Gumbel recalled how he shook Ali’s hand when The Champ visited Chicago when the veteran TV host was just 17 years old.

“I was awestruck,” Gumbel said. “And man, I thought he was the greatest. And half a century and a lifetime of experiences later, I am still awestruck and more convinced than ever that Muhammad Ali is the greatest.”

Members of the Ali family spoke as well, including Ali’s wife Lonnie Ali, who recounted how Ali was first directed towards boxing by police officer Joe Martin. “America must never forget that when a cop and an inner city kid talk to each other, then miracles can happen,” she said.

Thousands upon thousands of mourners filled the KFC Yum! Center in Downtown Louisville. The ceremony was presided over by an imam in the Muslim tradition, but people of many faiths offered their remembrances of Ali.

Sen. Orrin Hatch (R-UT), a devout Mormon, was joined by rabbis, Catholic priests, Native American chiefs, Muslim clerics and Buddhist monks in praising Ali’s legacy, both as an athlete and a civil rights figure.

The iconic heavyweight fighter passed away June 3 in an Arizona medical facility surrounded by his family. The official cause of death was “septic shock due to unspecified natural causes,” his spokesman Bob Gunnell said.

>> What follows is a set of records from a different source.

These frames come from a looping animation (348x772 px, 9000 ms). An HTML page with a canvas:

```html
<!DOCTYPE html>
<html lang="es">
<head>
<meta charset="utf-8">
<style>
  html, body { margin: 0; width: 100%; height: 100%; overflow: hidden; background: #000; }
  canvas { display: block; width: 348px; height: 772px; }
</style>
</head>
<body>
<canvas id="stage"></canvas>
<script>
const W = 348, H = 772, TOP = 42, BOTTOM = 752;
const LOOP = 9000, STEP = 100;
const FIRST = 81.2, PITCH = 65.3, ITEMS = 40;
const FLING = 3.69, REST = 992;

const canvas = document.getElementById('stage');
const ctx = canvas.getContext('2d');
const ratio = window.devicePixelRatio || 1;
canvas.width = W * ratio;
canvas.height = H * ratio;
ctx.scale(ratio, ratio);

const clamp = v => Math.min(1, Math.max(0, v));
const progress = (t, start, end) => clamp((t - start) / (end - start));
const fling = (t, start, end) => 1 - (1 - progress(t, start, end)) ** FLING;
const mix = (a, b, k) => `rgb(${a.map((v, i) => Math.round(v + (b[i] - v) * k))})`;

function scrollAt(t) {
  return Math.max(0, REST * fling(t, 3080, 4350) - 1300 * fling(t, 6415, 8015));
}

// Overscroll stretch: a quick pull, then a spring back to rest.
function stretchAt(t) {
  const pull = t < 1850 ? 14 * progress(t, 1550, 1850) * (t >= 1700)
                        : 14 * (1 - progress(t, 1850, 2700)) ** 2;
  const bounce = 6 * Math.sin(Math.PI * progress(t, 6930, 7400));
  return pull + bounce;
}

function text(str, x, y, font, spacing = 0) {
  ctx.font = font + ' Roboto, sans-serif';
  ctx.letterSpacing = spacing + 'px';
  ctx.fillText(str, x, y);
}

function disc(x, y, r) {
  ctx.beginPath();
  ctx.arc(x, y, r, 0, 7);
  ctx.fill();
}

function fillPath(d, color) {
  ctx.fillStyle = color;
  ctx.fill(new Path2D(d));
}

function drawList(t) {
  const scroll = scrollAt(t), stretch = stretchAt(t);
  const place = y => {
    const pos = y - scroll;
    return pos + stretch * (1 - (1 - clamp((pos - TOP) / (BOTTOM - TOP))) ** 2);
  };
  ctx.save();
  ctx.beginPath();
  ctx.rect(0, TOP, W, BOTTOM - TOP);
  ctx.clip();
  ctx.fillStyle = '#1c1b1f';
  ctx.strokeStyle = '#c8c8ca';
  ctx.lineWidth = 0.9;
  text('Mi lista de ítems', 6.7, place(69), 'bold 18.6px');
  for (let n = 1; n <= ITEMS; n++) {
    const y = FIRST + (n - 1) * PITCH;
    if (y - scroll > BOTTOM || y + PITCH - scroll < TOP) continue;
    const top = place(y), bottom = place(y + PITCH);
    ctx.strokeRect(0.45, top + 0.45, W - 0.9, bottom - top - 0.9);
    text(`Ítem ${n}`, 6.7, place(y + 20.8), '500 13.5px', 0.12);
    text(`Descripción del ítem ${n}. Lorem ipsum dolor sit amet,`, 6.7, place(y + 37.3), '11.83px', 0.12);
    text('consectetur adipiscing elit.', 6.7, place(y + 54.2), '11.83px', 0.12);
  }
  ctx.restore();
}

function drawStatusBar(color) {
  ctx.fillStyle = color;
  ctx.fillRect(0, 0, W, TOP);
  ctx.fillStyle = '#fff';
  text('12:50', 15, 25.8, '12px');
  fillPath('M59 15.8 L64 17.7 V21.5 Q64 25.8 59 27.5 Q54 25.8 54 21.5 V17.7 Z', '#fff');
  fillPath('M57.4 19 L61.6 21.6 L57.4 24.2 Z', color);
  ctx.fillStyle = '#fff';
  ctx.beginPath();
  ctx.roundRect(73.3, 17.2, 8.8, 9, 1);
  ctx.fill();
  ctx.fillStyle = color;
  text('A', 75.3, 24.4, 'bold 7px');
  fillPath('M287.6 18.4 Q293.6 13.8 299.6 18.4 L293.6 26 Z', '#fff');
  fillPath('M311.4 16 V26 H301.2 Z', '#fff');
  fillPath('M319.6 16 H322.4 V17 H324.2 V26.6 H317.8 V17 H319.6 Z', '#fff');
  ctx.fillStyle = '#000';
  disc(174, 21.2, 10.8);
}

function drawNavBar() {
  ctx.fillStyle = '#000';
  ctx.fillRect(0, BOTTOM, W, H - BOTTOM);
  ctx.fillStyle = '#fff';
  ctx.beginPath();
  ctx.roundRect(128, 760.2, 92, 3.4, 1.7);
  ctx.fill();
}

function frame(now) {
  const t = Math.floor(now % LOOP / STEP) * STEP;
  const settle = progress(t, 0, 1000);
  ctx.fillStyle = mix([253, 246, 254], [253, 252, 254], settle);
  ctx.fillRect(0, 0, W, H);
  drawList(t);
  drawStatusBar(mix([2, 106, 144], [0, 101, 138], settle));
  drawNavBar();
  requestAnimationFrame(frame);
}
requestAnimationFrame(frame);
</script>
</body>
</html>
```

He was admitted to an Arizona hospital for respiratory issues but as the days went by his condition deteriorated. Hana Ali, one of Muhammad’s daughters, recounted her father’s final moments on Twitter:

“All of us were around him hugging and kissing him and holding his hands, chanting the Islamic prayer. All of his organs failed but his HEART wouldn’t stop beating. For 30 minutes … his heart kept beating. No one had ever seen anything like that. A true testament to the strength of his SPIRIT and WILL!”

Other tributes continue to pour in for the former world and Olympic champion. President Obama tweeted, “He shook up the world, and the world’s better for it. Rest in peace, Champ.”

George Foreman, Ali’s opponent-turned-lifelong friend, described him as “a fine man” and “royalty.”